Now demons had to get out through jail-breaks, which they worked hard to do at all times, but always in a way that they get to keep all their Judged slaves to torment (and spawn new demons with) in their pit.

The pack in his pocket jingled, and Evander grimaced. He was going to have to fill out the paperwork to get his devilry kit refilled*. The stupid dog had bitten him in the rear, only to crunch down on the pack. He'd mangled the magnifying glass, the tea light candle, and a good portion of his paper (he'd used the inside-most sheet for his deal with Kalara, which had slight impressions of teeth, but wasn't actually punctured).

To prevent devils from asking for a new kit, or components for the kit, too often, the paperwork to get it was horrendous, just torture to get through. And this would be his third one this month.

Evander walked in the door of Tartarus, which looked an awful lot like an office. He nodded at the receptionist**, who ignored him. He went over to his father's cubicle.

“I see you decided to shape up and do something right, for once,” his father grunted, handing him the report. Evander scanned through it.

“Probationary period? But I made a deal with a mortal. Surely that's worth admittance.”

“Usually it would be, but you screwed up your final test, and all the ones before it, which means normally you would have been kicked to the mortal world for good already, no more chances. Didn't you notice your body hadn't changed? You still have a pathetic, weakling, human body. Be happy we actually provisionally gave you the powers you immediately lent out. And if I were you, I'd get to work securing the rest of your bargain. I can't imagine what devil would want to lend you their aid and get mixed up in your mess.”

“I you wouldn't be willing to--”

“God, no. When I made the deal for that idiot woman's firstborn son, I was expecting a winner. Not such a good guy.” He shot a glare at Evander. “You may be my son, but you've brought a lot of sneers and laughter my way, and I hate being laughed at. I can't wait for you to fail and be banished.”

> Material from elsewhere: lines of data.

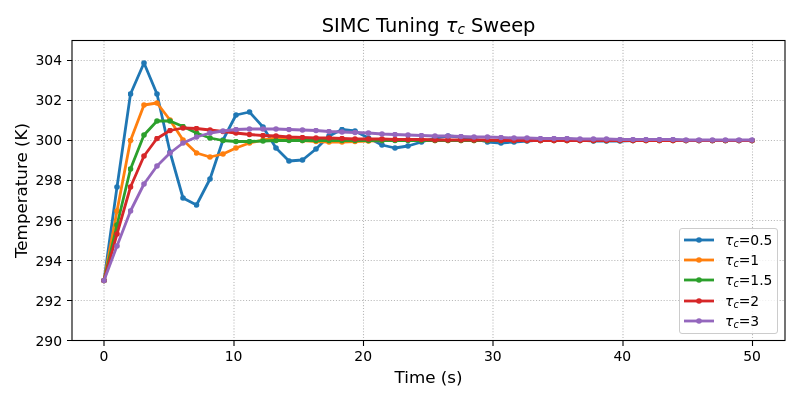
<!DOCTYPE html>
<html lang="en">
<head>
<meta charset="utf-8">
<title>SIMC Tuning Sweep</title>
<style>
:root {
  --paper: #fff;
  --ink: #000;
  --grid: #b9b9b9;
  --legend-edge: #ccc;
  --blue: #1f77b4;
  --orange: #ff7f0e;
  --green: #2ca02c;
  --red: #d62728;
  --purple: #9467bd;
}
* { box-sizing: border-box; }
body { margin: 0; overflow: hidden; background: var(--paper); }
.chart {
  width: 800px;
  height: 400px;
  margin: 0;
  display: grid;
  grid-template-columns: 72px 713px 15px;
  grid-template-rows: 40px 301px 59px;
  background: var(--paper);
  color: var(--ink);
  font: 13.9px/20px "DejaVu Sans", sans-serif;
  white-space: nowrap;
}
h1 {
  grid-area: 1 / 2;
  margin: 0;
  padding-top: 14px;
  font-size: 19.4px;
  line-height: 24px;
  font-weight: 400;
  text-align: center;
}
sub { font-size: .7em; line-height: 0; vertical-align: -.17em; }
.axis-title { font-size: 16.7px; line-height: 20px; }
.y-axis { grid-area: 2 / 1; display: flex; justify-content: space-between; padding: 0 10px 0 11px; }
.y-axis .axis-title { writing-mode: vertical-rl; transform: rotate(180deg); text-align: center; }
.y-ticks {
  display: flex;
  flex-direction: column;
  justify-content: space-between;
  margin: 10px 0 -10px;
}
.x-axis { grid-area: 3 / 2; padding-top: 5px; text-align: center; }
.x-ticks { display: flex; justify-content: space-between; padding: 0 13px 0 12px; }
.x-ticks span { width: 40px; }
.x-axis .axis-title { padding-top: 1px; }
.plot { grid-area: 2 / 2; width: 713px; height: 301px; overflow: visible; }
.grid { stroke: var(--grid); stroke-width: 1.1; stroke-dasharray: 1.1 1.8; }
.frame { fill: none; stroke: var(--ink); stroke-width: 1.1; }
.series { fill: none; stroke-width: 2.8; stroke-linejoin: round; }
.blue { color: var(--blue); }
.orange { color: var(--orange); }
.green { color: var(--green); }
.red { color: var(--red); }
.purple { color: var(--purple); }
.series polyline, .key line { stroke: currentColor; }
.dot, .key circle { fill: currentColor; }
.key { width: 30px; height: 6px; stroke-width: 2.8; }
.key circle { stroke: none; }
.legend {
  grid-area: 2 / 2;
  place-self: end;
  width: 99px;
  height: 106px;
  margin: 0 7px 7px 0;
  padding: 1px 0 2px 4px;
  list-style: none;
  display: flex;
  flex-direction: column;
  justify-content: space-evenly;
  border: 1px solid var(--legend-edge);
  border-radius: 3px;
  background: rgb(255 255 255 / .8);
  z-index: 1;
}
.legend li { display: flex; align-items: center; gap: 11px; }
.legend span { color: var(--ink); }
</style>
</head>
<body>
<figure class="chart">
  <h1>SIMC Tuning <i>τ<sub>c</sub></i> Sweep</h1>

  <div class="y-axis">
    <div class="axis-title">Temperature (K)</div>
    <div class="y-ticks">
      <span>304</span><span>302</span><span>300</span><span>298</span>
      <span>296</span><span>294</span><span>292</span><span>290</span>
    </div>
  </div>

  <svg class="plot" viewBox="72 40 713 301" role="img" aria-label="Temperature over time for five values of tau c">
    <defs>
      <marker id="dot-blue" class="blue" markerUnits="userSpaceOnUse" markerWidth="6" markerHeight="6" refX="3" refY="3"><circle class="dot" cx="3" cy="3" r="2.8"/></marker>
      <marker id="dot-orange" class="orange" markerUnits="userSpaceOnUse" markerWidth="6" markerHeight="6" refX="3" refY="3"><circle class="dot" cx="3" cy="3" r="2.8"/></marker>
      <marker id="dot-green" class="green" markerUnits="userSpaceOnUse" markerWidth="6" markerHeight="6" refX="3" refY="3"><circle class="dot" cx="3" cy="3" r="2.8"/></marker>
      <marker id="dot-red" class="red" markerUnits="userSpaceOnUse" markerWidth="6" markerHeight="6" refX="3" refY="3"><circle class="dot" cx="3" cy="3" r="2.8"/></marker>
      <marker id="dot-purple" class="purple" markerUnits="userSpaceOnUse" markerWidth="6" markerHeight="6" refX="3" refY="3"><circle class="dot" cx="3" cy="3" r="2.8"/></marker>
    </defs>

    <path class="grid" d="M104 341V40M234 341V40M363.5 341V40M493 341V40M623 341V40M752.5 341V40M72 300.5H785M72 260.5H785M72 220.5H785M72 180.5H785M72 140.5H785M72 100.5H785M72 60.5H785"/>

    <g class="series">
      <polyline class="blue" marker-start="url(#dot-blue)" marker-mid="url(#dot-blue)" marker-end="url(#dot-blue)" points="104,280.5 117,187 130.5,94 144,63 157,94 170,152 183,198 196.5,205 210,179 223,140 236,115 249.5,112 263,127 276,148 289,161 302.5,160 316,149 329,136 342,129.5 355,131 368.5,138 382,145 395,148 408,146 421.5,142 435,138 448,136 461,137 474,139 487.5,142 501,143 514,142 527,141 540.5,140 554,139 567,139 580,140 593.5,141 606.5,141 620,141 633,140.5 646,140 659.5,140 673,140 686,140.5 699,140.5 712.5,140.5 725.5,140.5 739,140.5 752,140.5"/>
      <polyline class="orange" marker-start="url(#dot-orange)" marker-mid="url(#dot-orange)" marker-end="url(#dot-orange)" points="104,280.5 117,211 130.5,140.5 144,105 157,103 170,120 183,140 196.5,153 210,157 223,154 236,148 249.5,143 263,140 276,138 289,138.5 302.5,140.5 316,141.5 329,142 342,142 355,141.5 368.5,141 382,140.5 395,140 408,140 421.5,140 435,140.5 448,140.5 461,140.5 474,140.5 487.5,140.5 501,140.5 514,140.5 527,140.5 540.5,140.5 554,140.5 567,140.5 580,140.5 593.5,140.5 606.5,140.5 620,140.5 633,140.5 646,140.5 659.5,140.5 673,140.5 686,140.5 699,140.5 712.5,140.5 725.5,140.5 739,140.5 752,140.5"/>
      <polyline class="green" marker-start="url(#dot-green)" marker-mid="url(#dot-green)" marker-end="url(#dot-green)" points="104,280.5 117,225 130.5,169 144,135 157,121 170,121 183,126.5 196.5,133 210,138 223,140.5 236,141.5 249.5,141.5 263,141 276,140.5 289,140.5 302.5,140.5 316,140.5 329,140.5 342,140.5 355,140.5 368.5,140.5 382,140.5 395,140.5 408,140.5 421.5,140.5 435,140.5 448,140.5 461,140.5 474,140.5 487.5,140.5 501,140.5 514,140.5 527,140.5 540.5,140.5 554,140.5 567,140.5 580,140.5 593.5,140.5 606.5,140.5 620,140.5 633,140.5 646,140.5 659.5,140.5 673,140.5 686,140.5 699,140.5 712.5,140.5 725.5,140.5 739,140.5 752,140.5"/>
      <polyline class="red" marker-start="url(#dot-red)" marker-mid="url(#dot-red)" marker-end="url(#dot-red)" points="104,280.5 117,234 130.5,187 144,156 157,138.5 170,130.5 183,128 196.5,128.5 210,130 223,131.5 236,133 249.5,134.5 263,135.5 276,136 289,137 302.5,137.5 316,138 329,138 342,138.5 355,139 368.5,139 382,139 395,139.5 408,139.5 421.5,139.5 435,140 448,140 461,140 474,140 487.5,140 501,140.5 514,140.5 527,140.5 540.5,140.5 554,140.5 567,140.5 580,140.5 593.5,140.5 606.5,140.5 620,140.5 633,140.5 646,140.5 659.5,140.5 673,140.5 686,140.5 699,140.5 712.5,140.5 725.5,140.5 739,140.5 752,140.5"/>
      <polyline class="purple" marker-start="url(#dot-purple)" marker-mid="url(#dot-purple)" marker-end="url(#dot-purple)" points="104,280.5 117,246 130.5,211 144,184 157,166 170,153 183,143 196.5,137 210,133 223,131 236,129.5 249.5,129 263,129 276,129 289,129.5 302.5,130 316,130.5 329,131.5 342,132 355,132.5 368.5,133 382,134 395,134.5 408,135 421.5,135.5 435,136 448,136 461,136.5 474,137 487.5,137 501,137.5 514,138 527,138 540.5,138.5 554,138.5 567,138.5 580,139 593.5,139 606.5,139 620,139.5 633,139.5 646,139.5 659.5,139.5 673,139.5 686,140 699,140 712.5,140 725.5,140 739,140 752,140"/>
    </g>

    <path class="frame" d="M104 341v5M234 341v5M363.5 341v5M493 341v5M623 341v5M752.5 341v5M72 340.5h-5M72 300.5h-5M72 260.5h-5M72 220.5h-5M72 180.5h-5M72 140.5h-5M72 100.5h-5M72 60.5h-5"/>
    <rect class="frame" x="72" y="40.5" width="713" height="300"/>
  </svg>

  <ul class="legend">
    <li class="blue"><svg class="key"><line y1="3" x2="30" y2="3"/><circle cx="15" cy="3" r="2.8"/></svg><span><i>τ<sub>c</sub></i>=0.5</span></li>
    <li class="orange"><svg class="key"><line y1="3" x2="30" y2="3"/><circle cx="15" cy="3" r="2.8"/></svg><span><i>τ<sub>c</sub></i>=1</span></li>
    <li class="green"><svg class="key"><line y1="3" x2="30" y2="3"/><circle cx="15" cy="3" r="2.8"/></svg><span><i>τ<sub>c</sub></i>=1.5</span></li>
    <li class="red"><svg class="key"><line y1="3" x2="30" y2="3"/><circle cx="15" cy="3" r="2.8"/></svg><span><i>τ<sub>c</sub></i>=2</span></li>
    <li class="purple"><svg class="key"><line y1="3" x2="30" y2="3"/><circle cx="15" cy="3" r="2.8"/></svg><span><i>τ<sub>c</sub></i>=3</span></li>
  </ul>

  <div class="x-axis">
    <div class="x-ticks">
      <span>0</span><span>10</span><span>20</span><span>30</span><span>40</span><span>50</span>
    </div>
    <div class="axis-title">Time (s)</div>
  </div>
</figure>
</body>
</html>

Evander's father was a very typical devil, with the standard inability to stand mockery to himself due to excessive pride, only loving things when they're convenient or particularly loveable (even he could not resist petting a bunny rabbit if it wasn't in the middle of doing something to nullify its cuteness such as the activity all rabbits engaged in most frequently), being petty in his need to knock those around him down and prove them wrong, even if doing so didn't benefit himself, because he couldn't stand the thought of anyone being more successful than himself, and, of course, his inbred hatred of all demon-kind. Devils and demons had spent a thousand years in war with one another, which ended only a few centuries ago, though the animosity between them had remained. But they had mutually agreed that the war between them was taking away from their war on mankind, and isn't that what was really important?

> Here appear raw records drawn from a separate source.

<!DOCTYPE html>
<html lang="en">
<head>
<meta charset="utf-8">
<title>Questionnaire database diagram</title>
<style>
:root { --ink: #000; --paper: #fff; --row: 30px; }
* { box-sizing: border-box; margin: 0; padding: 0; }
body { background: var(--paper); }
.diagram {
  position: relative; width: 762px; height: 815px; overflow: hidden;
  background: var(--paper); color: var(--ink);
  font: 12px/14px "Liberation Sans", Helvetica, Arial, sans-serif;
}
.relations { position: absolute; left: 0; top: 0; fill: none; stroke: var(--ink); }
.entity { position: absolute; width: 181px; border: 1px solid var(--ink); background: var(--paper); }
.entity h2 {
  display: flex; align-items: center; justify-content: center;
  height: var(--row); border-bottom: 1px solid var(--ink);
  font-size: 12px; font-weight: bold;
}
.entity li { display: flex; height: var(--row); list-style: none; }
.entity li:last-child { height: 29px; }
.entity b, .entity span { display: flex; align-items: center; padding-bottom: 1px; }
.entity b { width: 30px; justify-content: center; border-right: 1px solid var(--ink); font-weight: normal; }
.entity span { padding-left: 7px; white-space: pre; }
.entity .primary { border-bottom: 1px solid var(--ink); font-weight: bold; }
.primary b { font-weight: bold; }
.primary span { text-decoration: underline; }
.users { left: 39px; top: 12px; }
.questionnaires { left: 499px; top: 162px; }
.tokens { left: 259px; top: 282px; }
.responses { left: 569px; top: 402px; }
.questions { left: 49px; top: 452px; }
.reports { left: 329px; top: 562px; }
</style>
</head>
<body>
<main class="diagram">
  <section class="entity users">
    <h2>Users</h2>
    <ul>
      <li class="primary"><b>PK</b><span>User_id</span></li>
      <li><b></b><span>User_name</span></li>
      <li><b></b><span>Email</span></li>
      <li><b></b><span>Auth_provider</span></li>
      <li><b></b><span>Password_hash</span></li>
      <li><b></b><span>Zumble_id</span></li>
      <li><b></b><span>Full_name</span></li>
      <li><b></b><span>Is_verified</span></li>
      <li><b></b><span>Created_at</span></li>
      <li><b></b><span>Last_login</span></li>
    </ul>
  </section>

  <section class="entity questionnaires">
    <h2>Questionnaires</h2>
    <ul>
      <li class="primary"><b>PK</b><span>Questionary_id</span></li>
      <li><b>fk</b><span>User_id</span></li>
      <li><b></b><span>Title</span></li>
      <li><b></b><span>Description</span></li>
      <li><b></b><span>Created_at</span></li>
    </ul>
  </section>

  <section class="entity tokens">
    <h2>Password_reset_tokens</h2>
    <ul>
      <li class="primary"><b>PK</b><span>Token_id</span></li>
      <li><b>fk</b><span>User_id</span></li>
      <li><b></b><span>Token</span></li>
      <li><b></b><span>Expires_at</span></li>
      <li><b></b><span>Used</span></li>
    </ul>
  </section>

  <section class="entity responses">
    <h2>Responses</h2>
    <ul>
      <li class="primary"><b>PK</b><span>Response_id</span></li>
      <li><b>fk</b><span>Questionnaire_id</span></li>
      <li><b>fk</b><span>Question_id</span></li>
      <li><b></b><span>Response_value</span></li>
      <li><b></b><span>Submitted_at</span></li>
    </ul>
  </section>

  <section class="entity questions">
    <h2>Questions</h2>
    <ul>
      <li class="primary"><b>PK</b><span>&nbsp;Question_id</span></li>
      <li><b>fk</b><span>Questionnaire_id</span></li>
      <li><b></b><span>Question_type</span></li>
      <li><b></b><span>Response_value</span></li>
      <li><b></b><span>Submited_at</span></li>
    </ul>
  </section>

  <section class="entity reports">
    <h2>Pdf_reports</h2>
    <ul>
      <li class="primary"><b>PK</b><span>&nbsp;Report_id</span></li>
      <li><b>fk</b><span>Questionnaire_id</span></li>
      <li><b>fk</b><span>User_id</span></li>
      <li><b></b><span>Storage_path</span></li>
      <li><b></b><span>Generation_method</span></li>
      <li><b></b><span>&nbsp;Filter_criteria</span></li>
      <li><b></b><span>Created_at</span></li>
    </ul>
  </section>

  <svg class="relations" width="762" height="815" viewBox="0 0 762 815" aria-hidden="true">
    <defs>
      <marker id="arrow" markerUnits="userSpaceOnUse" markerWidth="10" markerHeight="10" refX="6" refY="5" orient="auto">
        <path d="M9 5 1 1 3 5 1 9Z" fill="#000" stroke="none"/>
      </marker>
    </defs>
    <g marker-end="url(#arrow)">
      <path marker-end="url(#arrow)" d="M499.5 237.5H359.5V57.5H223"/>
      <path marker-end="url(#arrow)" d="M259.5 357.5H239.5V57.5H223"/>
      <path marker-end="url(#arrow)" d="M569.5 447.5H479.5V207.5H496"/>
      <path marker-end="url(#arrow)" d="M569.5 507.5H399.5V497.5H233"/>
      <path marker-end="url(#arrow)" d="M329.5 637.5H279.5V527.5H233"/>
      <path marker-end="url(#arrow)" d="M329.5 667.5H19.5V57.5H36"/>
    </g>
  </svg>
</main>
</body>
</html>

*Every devil had one, including items such as pens, paper, a magnifying glass (for reading, or writing, super-fine print), a tea light candle, a lighter, chalk, a pocket knife, and a lock pick, all bundled up tightly for easy transportation.

**She was the most homely succubi to ever have been born, so they stuck her at the entrance to Tartarus with a computer that had access to all the records ever kept by devils since they'd upgraded from the paper filing system. Most succubi were assigned to seducing human men into producing more devil children with them, but they figured that'd never happen for her.

I hope you all enjoyed taking a closer peek into my book. What did you like best? What needs improvement?